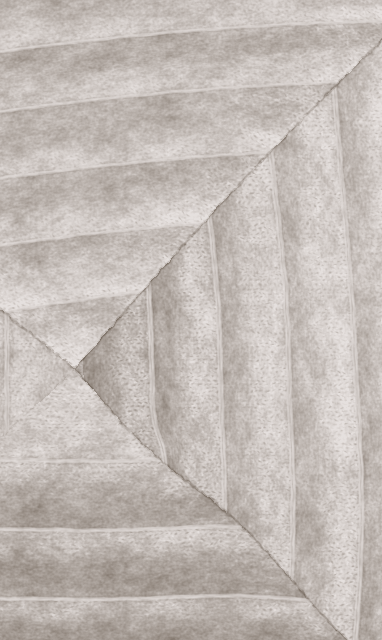
This texture is drawn by a WebGL 2 fragment shader. Its source:

```glsl
#version 300 es
precision highp float;
// Pale velvet patchwork: four panels of seamed strips meet on mitred diagonals.
// Each panel gets a strip coordinate that grows outward from the centre; pile
// shading, knit stitches and seam ridges are all built from that coordinate.
uniform vec2 u_resolution;
out vec4 fragColor;

float hash(vec2 c) {
  return fract(sin(dot(c, vec2(127.1, 311.7))) * 43758.5);
}

// Gradient noise, roughly -0.7 to 0.7
float corner(vec2 cell, vec2 offset) {
  float a = 6.2832 * hash(cell);
  return dot(vec2(cos(a), sin(a)), offset);
}
float noise(vec2 p) {
  vec2 i = floor(p), f = p - i;
  vec2 w = f * f * f * (f * (f * 6.0 - 15.0) + 10.0);
  vec2 e = vec2(1, 0);
  return mix(mix(corner(i, f), corner(i + e.xy, f - e.xy), w.x),
             mix(corner(i + e.yx, f - e.yx), corner(i + e.xx, f - e.xx), w.x), w.y);
}
float fbm(vec2 p) {
  float sum = 0.0, amp = 1.0;
  for (int i = 0; i < 4; i++) {
    sum += amp * noise(p);
    p = mat2(1.6, 1.2, -1.2, 1.6) * p + 7.3;
    amp *= 0.6;
  }
  return sum;
}

// Staggered rows of small flat stitch holes, 0 to 1
float knit(vec2 p) {
  p += 0.006 * vec2(noise(p * 45.0), noise(p * 45.0 + 9.0));
  vec2 g = p / vec2(0.0088, 0.0062);
  float odd = mod(floor(g.y), 2.0);
  g.x += 0.5 * odd;
  vec2 f = fract(g) - 0.5;
  f.y += (odd - 0.5) * 0.7 * f.x;
  return smoothstep(0.55, 0.0, length(f * vec2(1.0, 1.3))) * (0.25 + 0.75 * hash(floor(g)));
}

void main() {
  vec2 p = gl_FragCoord.xy / u_resolution.y;
  float px = 1.0 / u_resolution.y;

  // Mitre lines above and below the centre, with a slightly ragged edge
  float dx = p.x - 0.117;
  float ragged = 0.0006 * sin(p.x * 560.0) + 0.004 * noise(p * 70.0);
  float upper = dx > 0.0 ? 0.424 + 1.07 * dx + 0.013 * sin(6.56 * dx) : 0.424 - 0.79 * dx;
  float lower = dx > 0.0 ? 0.418 - 0.959 * dx + 0.01 * sin((p.x - 0.3) * 20.0)
                         : 0.422 + 0.92 * dx;
  float toUpper = (p.y - upper - ragged) * 0.69;
  float toLower = (p.y - lower - ragged) * 0.72;
  float miter = min(abs(toUpper), abs(toLower));

  // q: strip coordinate with seams at whole numbers, along: position on a strip
  float q, along, tone, stitches, ridge;
  vec2 weave = p;
  if (toUpper > 0.0) {                       // top panel
    float t = (p.y - 0.14 * p.x + 0.1 * p.x * p.x - 0.512) / 0.1045;
    q = t + 0.105 * smoothstep(3.1, 3.9, t) - 0.25 * p.x * smoothstep(1.2, 0.0, t);
    along = p.x;
    float f = q < 0.0 ? max(q + 1.0, 0.0) : fract(q);
    tone = 0.64 + 0.16 * smoothstep(0.5, 0.0, f)
         - 0.16 * smoothstep(0.35, 0.7, f) * (1.0 - 0.4 * smoothstep(0.85, 1.0, f))
         + 0.18 * exp(-miter * 13.0) + 0.08 * smoothstep(0.7, 0.45, p.y);
    stitches = 0.3 * smoothstep(0.5, 0.1, f) + 0.8 * exp(-miter * 12.0);
    weave = mat2(0.9, 0.44, -0.44, 0.9) * p;
    ridge = 0.0016;
  } else if (toLower < 0.0) {                // bottom panel
    q = (0.281 - p.y - 0.012 * p.x * sin(p.x * 14.0)) / 0.108;
    along = p.x;
    float f = fract(q);
    float strips = smoothstep(-0.05, 0.05, q);
    tone = mix(0.7, 0.31 + 0.32 * smoothstep(0.62, 0.12, f) + 0.12 * smoothstep(0.8, 1.0, f)
         - 0.05 * smoothstep(0.5, 2.5, q), strips) + 0.15 * exp(-miter * 14.0);
    stitches = mix(0.45, 0.5 * smoothstep(0.7, 0.1, f), strips) + 0.5 * exp(-miter * 16.0);
    ridge = 0.0022;
  } else if (dx > 0.0) {                     // right panel
    float bow = 0.013 - 0.075 * (length(vec2(p.y - 0.2, 0.1)) - 0.1);
    bow += 0.016 * smoothstep(0.36, 0.27, p.y) * smoothstep(0.3, 0.26, p.x);
    bow += 0.0075 * exp(-pow((p.y - 0.54) / 0.15, 2.0)) * (1.0 - 0.6 * smoothstep(0.45, 0.55, p.x));
    q = (p.x - bow - 0.231) / 0.107;
    along = p.y;
    float f = fract(q);
    tone = 0.44 + 0.27 * smoothstep(0.12, 0.7, f) - 0.1 * smoothstep(0.05, -0.1, q)
         + 0.19 * smoothstep(0.22, 0.5, p.x) - 0.14 * smoothstep(0.4, 0.1, p.y)
         - 0.1 * exp(toUpper * 18.0);
    stitches = 0.25 + 0.65 * smoothstep(0.2, 0.65, f);
    ridge = 0.0034;
  } else {                                   // left panel
    q = (0.0105 - p.x) / 0.105;
    along = p.y;
    tone = 0.74;
    stitches = 0.55;
    ridge = 0.003;
  }

  // Crushed pile: broad blotches, speckled patches, fine fibres
  vec2 strip = vec2(along, q * 0.106);
  float blotch = fbm(strip * vec2(13.0, 22.0) + 3.0);
  float speckle = fbm(strip * vec2(55.0, 85.0));
  tone += 0.24 * blotch + 0.19 * speckle;
  tone += 0.16 * noise(strip * vec2(150.0, 260.0)) + 0.14 * noise(p * 240.0);
  float nap = clamp(stitches * (0.85 + 0.9 * blotch + 0.6 * speckle), 0.0, 1.0);
  tone += nap * (0.1 - 0.46 * knit(weave));
  tone += 0.22 * nap * smoothstep(0.2, 0.5, noise(p * vec2(150.0, 190.0)));

  // Seam ridge with a soft shadow on both sides
  float seam = round(q);
  float e = (q - seam) * 0.106 + 0.002 * noise(vec2(along * 28.0, seam * 5.0));
  float hasSeam = step(-0.5, seam);
  float crest = 1.0 - smoothstep(ridge - px, ridge + 1.5 * px, abs(e));
  tone -= hasSeam * 0.13 * exp(-abs(abs(e) - ridge - 0.0018) * 480.0);
  float crestTone = 0.93 + 0.3 * noise(vec2(along * 70.0, e * 300.0))
                  - 0.22 * smoothstep(0.002, 0.0, abs(e + 0.0006)) * step(0.0025, ridge);
  tone = mix(tone, crestTone, 0.78 * hasSeam * crest);

  // Dark mitre crease beside a raised lighter fold, faint at lower left
  float crease = dx < 0.0 && abs(toLower) < abs(toUpper) ? 0.25 : 1.0;
  tone += 0.1 * smoothstep(0.009, 0.003, miter) * step(0.0, toUpper);
  tone -= 0.12 * crease * exp(-miter * 190.0);
  tone -= crease * (0.3 + 0.3 * noise(p * 90.0))
        * (1.0 - smoothstep(0.0006, 0.001 + 1.5 * px, miter));

  // Warm shadow to silvery highlight, with the brightest pile rolled off
  tone = clamp(tone - 0.35 * max(tone - 0.85, 0.0), -0.2, 1.05);
  vec3 color = mix(vec3(0.55, 0.508, 0.472), vec3(0.882, 0.86, 0.85), tone);
  fragColor = vec4(color, 1.0);
}
```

### Brief
Please retype every record shown above, exactly as written, but without pictures.

### Exercise solution
This texture is drawn by a WebGL 2 fragment shader. Its source:

```glsl
#version 300 es
precision highp float;
// Pale velvet patchwork: four panels of seamed strips meet on mitred diagonals.
// Each panel gets a strip coordinate that grows outward from the centre; pile
// shading, knit stitches and seam ridges are all built from that coordinate.
uniform vec2 u_resolution;
out vec4 fragColor;

float hash(vec2 c) {
  return fract(sin(dot(c, vec2(127.1, 311.7))) * 43758.5);
}

// Gradient noise, roughly -0.7 to 0.7
float corner(vec2 cell, vec2 offset) {
  float a = 6.2832 * hash(cell);
  return dot(vec2(cos(a), sin(a)), offset);
}
float noise(vec2 p) {
  vec2 i = floor(p), f = p - i;
  vec2 w = f * f * f * (f * (f * 6.0 - 15.0) + 10.0);
  vec2 e = vec2(1, 0);
  return mix(mix(corner(i, f), corner(i + e.xy, f - e.xy), w.x),
             mix(corner(i + e.yx, f - e.yx), corner(i + e.xx, f - e.xx), w.x), w.y);
}
float fbm(vec2 p) {
  float sum = 0.0, amp = 1.0;
  for (int i = 0; i < 4; i++) {
    sum += amp * noise(p);
    p = mat2(1.6, 1.2, -1.2, 1.6) * p + 7.3;
    amp *= 0.6;
  }
  return sum;
}

// Staggered rows of small flat stitch holes, 0 to 1
float knit(vec2 p) {
  p += 0.006 * vec2(noise(p * 45.0), noise(p * 45.0 + 9.0));
  vec2 g = p / vec2(0.0088, 0.0062);
  float odd = mod(floor(g.y), 2.0);
  g.x += 0.5 * odd;
  vec2 f = fract(g) - 0.5;
  f.y += (odd - 0.5) * 0.7 * f.x;
  return smoothstep(0.55, 0.0, length(f * vec2(1.0, 1.3))) * (0.25 + 0.75 * hash(floor(g)));
}

void main() {
  vec2 p = gl_FragCoord.xy / u_resolution.y;
  float px = 1.0 / u_resolution.y;

  // Mitre lines above and below the centre, with a slightly ragged edge
  float dx = p.x - 0.117;
  float ragged = 0.0006 * sin(p.x * 560.0) + 0.004 * noise(p * 70.0);
  float upper = dx > 0.0 ? 0.424 + 1.07 * dx + 0.013 * sin(6.56 * dx) : 0.424 - 0.79 * dx;
  float lower = dx > 0.0 ? 0.418 - 0.959 * dx + 0.01 * sin((p.x - 0.3) * 20.0)
                         : 0.422 + 0.92 * dx;
  float toUpper = (p.y - upper - ragged) * 0.69;
  float toLower = (p.y - lower - ragged) * 0.72;
  float miter = min(abs(toUpper), abs(toLower));

  // q: strip coordinate with seams at whole numbers, along: position on a strip
  float q, along, tone, stitches, ridge;
  vec2 weave = p;
  if (toUpper > 0.0) {                       // top panel
    float t = (p.y - 0.14 * p.x + 0.1 * p.x * p.x - 0.512) / 0.1045;
    q = t + 0.105 * smoothstep(3.1, 3.9, t) - 0.25 * p.x * smoothstep(1.2, 0.0, t);
    along = p.x;
    float f = q < 0.0 ? max(q + 1.0, 0.0) : fract(q);
    tone = 0.64 + 0.16 * smoothstep(0.5, 0.0, f)
         - 0.16 * smoothstep(0.35, 0.7, f) * (1.0 - 0.4 * smoothstep(0.85, 1.0, f))
         + 0.18 * exp(-miter * 13.0) + 0.08 * smoothstep(0.7, 0.45, p.y);
    stitches = 0.3 * smoothstep(0.5, 0.1, f) + 0.8 * exp(-miter * 12.0);
    weave = mat2(0.9, 0.44, -0.44, 0.9) * p;
    ridge = 0.0016;
  } else if (toLower < 0.0) {                // bottom panel
    q = (0.281 - p.y - 0.012 * p.x * sin(p.x * 14.0)) / 0.108;
    along = p.x;
    float f = fract(q);
    float strips = smoothstep(-0.05, 0.05, q);
    tone = mix(0.7, 0.31 + 0.32 * smoothstep(0.62, 0.12, f) + 0.12 * smoothstep(0.8, 1.0, f)
         - 0.05 * smoothstep(0.5, 2.5, q), strips) + 0.15 * exp(-miter * 14.0);
    stitches = mix(0.45, 0.5 * smoothstep(0.7, 0.1, f), strips) + 0.5 * exp(-miter * 16.0);
    ridge = 0.0022;
  } else if (dx > 0.0) {                     // right panel
    float bow = 0.013 - 0.075 * (length(vec2(p.y - 0.2, 0.1)) - 0.1);
    bow += 0.016 * smoothstep(0.36, 0.27, p.y) * smoothstep(0.3, 0.26, p.x);
    bow += 0.0075 * exp(-pow((p.y - 0.54) / 0.15, 2.0)) * (1.0 - 0.6 * smoothstep(0.45, 0.55, p.x));
    q = (p.x - bow - 0.231) / 0.107;
    along = p.y;
    float f = fract(q);
    tone = 0.44 + 0.27 * smoothstep(0.12, 0.7, f) - 0.1 * smoothstep(0.05, -0.1, q)
         + 0.19 * smoothstep(0.22, 0.5, p.x) - 0.14 * smoothstep(0.4, 0.1, p.y)
         - 0.1 * exp(toUpper * 18.0);
    stitches = 0.25 + 0.65 * smoothstep(0.2, 0.65, f);
    ridge = 0.0034;
  } else {                                   // left panel
    q = (0.0105 - p.x) / 0.105;
    along = p.y;
    tone = 0.74;
    stitches = 0.55;
    ridge = 0.003;
  }

  // Crushed pile: broad blotches, speckled patches, fine fibres
  vec2 strip = vec2(along, q * 0.106);
  float blotch = fbm(strip * vec2(13.0, 22.0) + 3.0);
  float speckle = fbm(strip * vec2(55.0, 85.0));
  tone += 0.24 * blotch + 0.19 * speckle;
  tone += 0.16 * noise(strip * vec2(150.0, 260.0)) + 0.14 * noise(p * 240.0);
  float nap = clamp(stitches * (0.85 + 0.9 * blotch + 0.6 * speckle), 0.0, 1.0);
  tone += nap * (0.1 - 0.46 * knit(weave));
  tone += 0.22 * nap * smoothstep(0.2, 0.5, noise(p * vec2(150.0, 190.0)));

  // Seam ridge with a soft shadow on both sides
  float seam = round(q);
  float e = (q - seam) * 0.106 + 0.002 * noise(vec2(along * 28.0, seam * 5.0));
  float hasSeam = step(-0.5, seam);
  float crest = 1.0 - smoothstep(ridge - px, ridge + 1.5 * px, abs(e));
  tone -= hasSeam * 0.13 * exp(-abs(abs(e) - ridge - 0.0018) * 480.0);
  float crestTone = 0.93 + 0.3 * noise(vec2(along * 70.0, e * 300.0))
                  - 0.22 * smoothstep(0.002, 0.0, abs(e + 0.0006)) * step(0.0025, ridge);
  tone = mix(tone, crestTone, 0.78 * hasSeam * crest);

  // Dark mitre crease beside a raised lighter fold, faint at lower left
  float crease = dx < 0.0 && abs(toLower) < abs(toUpper) ? 0.25 : 1.0;
  tone += 0.1 * smoothstep(0.009, 0.003, miter) * step(0.0, toUpper);
  tone -= 0.12 * crease * exp(-miter * 190.0);
  tone -= crease * (0.3 + 0.3 * noise(p * 90.0))
        * (1.0 - smoothstep(0.0006, 0.001 + 1.5 * px, miter));

  // Warm shadow to silvery highlight, with the brightest pile rolled off
  tone = clamp(tone - 0.35 * max(tone - 0.85, 0.0), -0.2, 1.05);
  vec3 color = mix(vec3(0.55, 0.508, 0.472), vec3(0.882, 0.86, 0.85), tone);
  fragColor = vec4(color, 1.0);
}
```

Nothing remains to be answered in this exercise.